[RECORDS FOR PROCESSING]

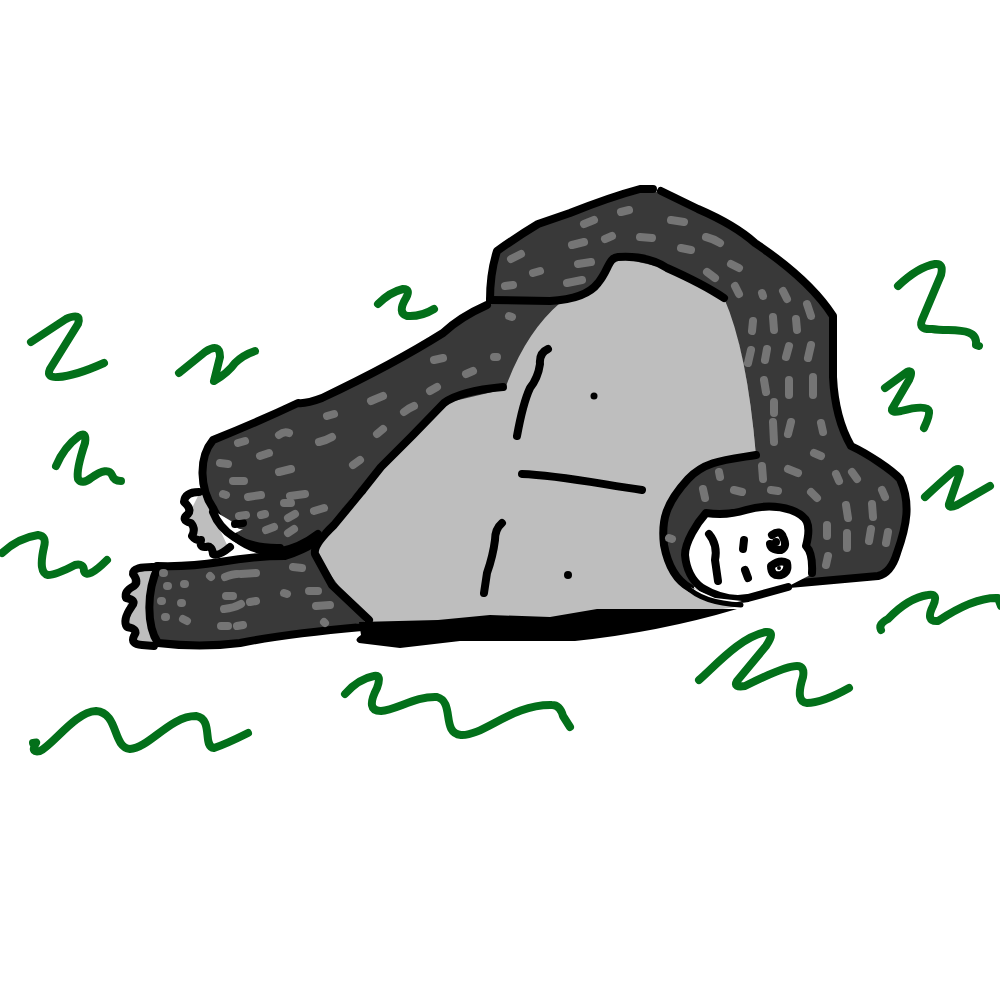
<!DOCTYPE html>
<html lang="en">
<head>
<meta charset="utf-8">
<title>Resting gorilla</title>
<style>
:root { --paper: #fff; --ink: #000; --fur: #393939; --tuft: #757575; --skin: #bebebe; --grass: #03701a; }
html, body { margin: 0; background: var(--paper); overflow: hidden; }
svg { display: block; width: 1000px; height: 1000px; }
path, line { stroke-linecap: round; stroke-linejoin: round; }
.fur { fill: var(--fur); }
.skin { fill: var(--skin); }
.face { fill: var(--paper); }
.shadow { fill: var(--ink); }
.ink { fill: none; stroke: var(--ink); stroke-width: 8; }
.inked { stroke: var(--ink); stroke-width: 8; }
.tufts { fill: none; stroke: var(--tuft); stroke-width: 8; }
.grass { fill: none; stroke: var(--grass); stroke-width: 8; }
</style>
</head>
<body>
<svg viewBox="0 0 1000 1000" role="img" aria-label="A gorilla lying on its side in the grass">
  <g class="grass">
    <path d="M31 342L66 319Q82 312 78 324L50 369Q46 378 58 377Q75 376 104 363"/>
    <path d="M179 373L205 352Q220 342 220 357L214 381Q228 373 235 363Q243 355 255 351"/>
    <path d="M378 304Q390 292 403 289Q411 289 406 298Q397 313 407 316Q421 317 434 309"/>
    <path d="M56 466Q64 447 79 436Q87 431 85 443Q76 470 78 479Q82 485 91 478Q108 466 112 475Q114 481 121 481"/>
    <path d="M2 553Q18 538 38 535Q47 536 44 547Q38 573 48 575Q56 575 75 565Q84 563 84 571Q87 580 107 560"/>
    <path d="M33 743C38 742 36 742 35 745Q31 753 40 751C54 744 75 712 96 711C119 713 112 747 130 749C149 748 170 716 196 716C214 719 202 747 214 748Q226 744 248 733"/>
    <path d="M345 694Q358 679 374 676Q382 674 377 688Q365 711 381 711C396 710 416 696 437 697C455 702 441 733 461 735C484 736 512 704 552 705Q560 705 563 716L570 727"/>
    <path d="M699 680C718 663 741 637 766 632Q776 631 766 646L737 681Q733 688 745 686Q785 666 797 666Q805 666 803 677Q795 702 807 703Q822 703 849 688"/>
    <path d="M898 286Q918 267 935 264Q944 263 941 275L922 320Q918 330 932 329C952 332 978 326 976 345L979 346"/>
    <path d="M885 388L907 372Q914 369 909 380L892 409Q891 413 901 411Q927 404 929 411Q930 415 924 428"/>
    <path d="M925 497Q941 482 955 470Q963 466 958 478L949 504Q948 509 957 505L990 486"/>
    <path d="M881 630Q878 624 888 619Q908 598 928 595Q939 593 933 606Q925 622 938 621Q974 597 998 598L1001 606"/>
  </g>

  <g id="feet">
    <path class="skin" d="M133 570L156 566L148 600L155 645L135 640L125 620Z"/>
    <path class="ink" d="M157 567Q132 566 133 574Q139 582 134 586Q124 591 126 598Q137 600 132 606Q122 620 127 627Q139 629 134 636Q130 644 142 645L154 646"/>
    <path class="skin" d="M200 492L213 515L228 547L214 554L202 543L187 518Z"/>
    <path class="ink" d="M199 492Q185 492 184 502Q192 509 188 514Q180 520 191 523Q196 529 192 536Q196 541 201 540Q199 548 206 547Q212 545 213 554Q218 557 230 547"/>
  </g>

  <g id="lower-leg">
    <path class="fur" d="M155 565L230 562L318 548L368 622L270 638L165 647Q149 630 149 600Z"/>
    <path class="ink" d="M157 566Q190 567 220 562Q255 556 285 556Q303 550 318 541M158 567C147 590 146 625 158 643Q200 648 240 643Q285 634 362 627"/>
  </g>

  <g id="upper-leg">
    <path class="fur" d="M490 301L580 298L505 390L450 405L325 530L290 552Q250 555 226 533L203 485Q201 455 213 440L300 402Q380 380 450 328Z"/>
    <path class="ink" d="M487 305Q460 317 443 333C400 360 360 380 322 398Q306 404 298 403Q260 421 213 440C198 458 200 489 213 508C223 530 244 552 278 552Q300 548 318 534"/>
    <path class="face" d="M214 511Q226 518 236 524Q236 530 243 529Q230 537 226 533Q217 524 214 511Z"/>
    <path class="ink" d="M213 512C220 530 240 549 280 548"/>
    <path class="ink" d="M235 524L243 523"/>
  </g>

  <path class="skin" id="belly" d="M616 258Q670 262 727 300Q748 360 756 457C700 460 663 495 664 535C666 570 690 595 741 606L680 616L368 626L316 555Q322 535 352 497L450 402L505 389Q525 333 560 303Q600 294 616 258Z"/>

  <g id="arm-and-head">
    <path class="fur" d="M490 299L496 250L540 224L600 202L650 189L730 224L797 272L833 316L834 395L852 446L893 476Q910 495 907 515Q901 570 879 575L812 583L690 587C662 560 657 525 675 497Q695 459 756 456Q747 350 724 298L665 268L616 257Q600 296 562 300Z"/>
    <path class="ink" d="M490 300Q490 273 497 251Q518 236 538 224L570 213Q610 197 640 189L653 189M661 191L698 209Q735 225 755 243Q810 280 833 316L833 377Q835 418 851 446C868 454 892 470 900 479C911 503 907 525 897 553Q891 573 878 576L789 584"/>
    <path class="ink" d="M490 300L550 301Q586 299 598 283C609 270 608 258 618 257Q647 255 667 268Q703 284 724 298"/>
    <path class="ink" d="M756 455C725 460 705 461 688 479C666 503 661 520 664 545Q670 577 690 588"/>
  </g>

  <g id="body-lines">
    <path class="ink" d="M503 387Q460 391 444 403L412 436L381 467L362 491"/>
    <path class="ink" d="M362 491L334 525Q313 545 315 554L332 585L369 620"/>
    <path class="ink" d="M548 349Q539 353 540 364Q538 378 530 388Q523 403 517 436M522 474C557 475 600 484 642 490M502 523Q495 529 495 540Q493 556 487 573L484 593"/>
    <circle cx="594" cy="396" r="3.5"/>
    <circle cx="568" cy="575" r="4"/>
    <path class="shadow" d="M359 622L438 620L490 615L550 617L597 609L737 609Q660 632 575 641L460 641L400 648L359 643Q353 640 361 635Z"/>
  </g>

  <g id="face">
    <path class="face" d="M706 513Q724 515 740 510Q770 502 800 513Q811 521 805 545L814 573L785 588L745 599L705 594Q680 570 688 542Z"/>
    <path class="ink" d="M812 573Q813 553 806 546C812 523 807 516 791 510Q770 503 746 510Q727 516 706 513C697 523 685 542 685 555Q687 577 702 588Q725 602 748 598L788 587"/>
    <path class="face" d="M690 587L715 598L742 601L728 604Q703 600 690 587Z"/>
    <path class="ink" d="M686 586Q702 603 741 605" style="stroke-width:5"/>
    <path class="ink" d="M709 534Q718 545 715 560L718 581M744 540L743 549M745 570L748 578" style="stroke-width:8"/>
    <path class="ink" d="M772 535Q780 529 783 537Q788 547 781 550Q771 550 770 544"/>
    <path class="ink" d="M771 566Q780 559 787 563Q789 572 781 575Q771 577 771 566Z"/>
    <circle cx="776" cy="542" r="4"/>
    <circle cx="779" cy="568" r="2"/>
  </g>

  <g class="tufts">
    <path id="arm-tufts" d="M511 259l10-5M533 273l7-2M505 286l8-1M584 224l10-4M621 212l8-2M572 245l12-3M605 239l7-3M578 264l13-2M567 283l15-3M640 237l12 1M671 220l13 2M681 248l10 2M706 237q8 2 14 6M707 272l8 6M731 264l8 4M735 286l4 8M762 293l1 3M783 291l4 8M807 304l4 12M753 321l-1 10M773 317l1 13M796 319l1 11M751 350l-3 13M767 349l-2 11M789 346l-3 11M811 345l-3 13M764 380l2 12M789 380v15M813 377v18M774 402v11M773 422l1 20M791 422l-3 12M821 423l2 9M814 453l7 3"/>
    <path id="head-tufts" d="M719 472l1 5M703 489l2 9M734 490l8 2M762 466l1 13M788 469l10 4M771 490l7 1M811 492l6 6M836 474l3 7M852 472l5 7M882 490l3 7M846 505l2 13M872 504l1 13M827 525v11M847 533v15M871 529l-2 12M888 532l-2 11M828 556l-2 9M669 538l3 1"/>
    <path id="upper-leg-tufts" d="M509 316l3 1M494 357l3 0M434 360l9-2M466 374l7-3M430 391l7-4M371 401q7-3 12-5M404 412q5-4 10-6M327 416l7-2M377 434l6-5M279 435q5-4 10-2M319 442q8-2 13-5M238 443l7-2M260 456l9-3M220 463l8 1M279 472l12-3M353 465l7-5M233 481l11 0M223 494l3 1M248 497l13-2M290 496l15-2M284 503l7 0M239 516l7-1M261 515l4-1M288 518l7-4M314 511l10-3M266 530l8-3M288 533l6-4"/>
    <path id="lower-leg-tufts" d="M163 573l1 0M167 586h1M184 584h1M161 601h1M181 603h1M165 617h1M183 619l4 2M210 576l1 1M225 577q8-3 12-3M241 574l15-1M226 596l7 0M224 609q10-1 17-5M250 602l6-1M221 626l7 0M237 626l6-1M284 593l3 1M293 567l9 1M309 591l9 0M316 606l14-1M324 622l1 1"/>
  </g>
</svg>
</body>
</html>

[WORK INSTRUCTION] Only the lines above that include the word "shadow" belong in the answer; copy each one.

[RESPONSE TO THIS EXERCISE]
.shadow { fill: var(--ink); }
    <path class="shadow" d="M359 622L438 620L490 615L550 617L597 609L737 609Q660 632 575 641L460 641L400 648L359 643Q353 640 361 635Z"/>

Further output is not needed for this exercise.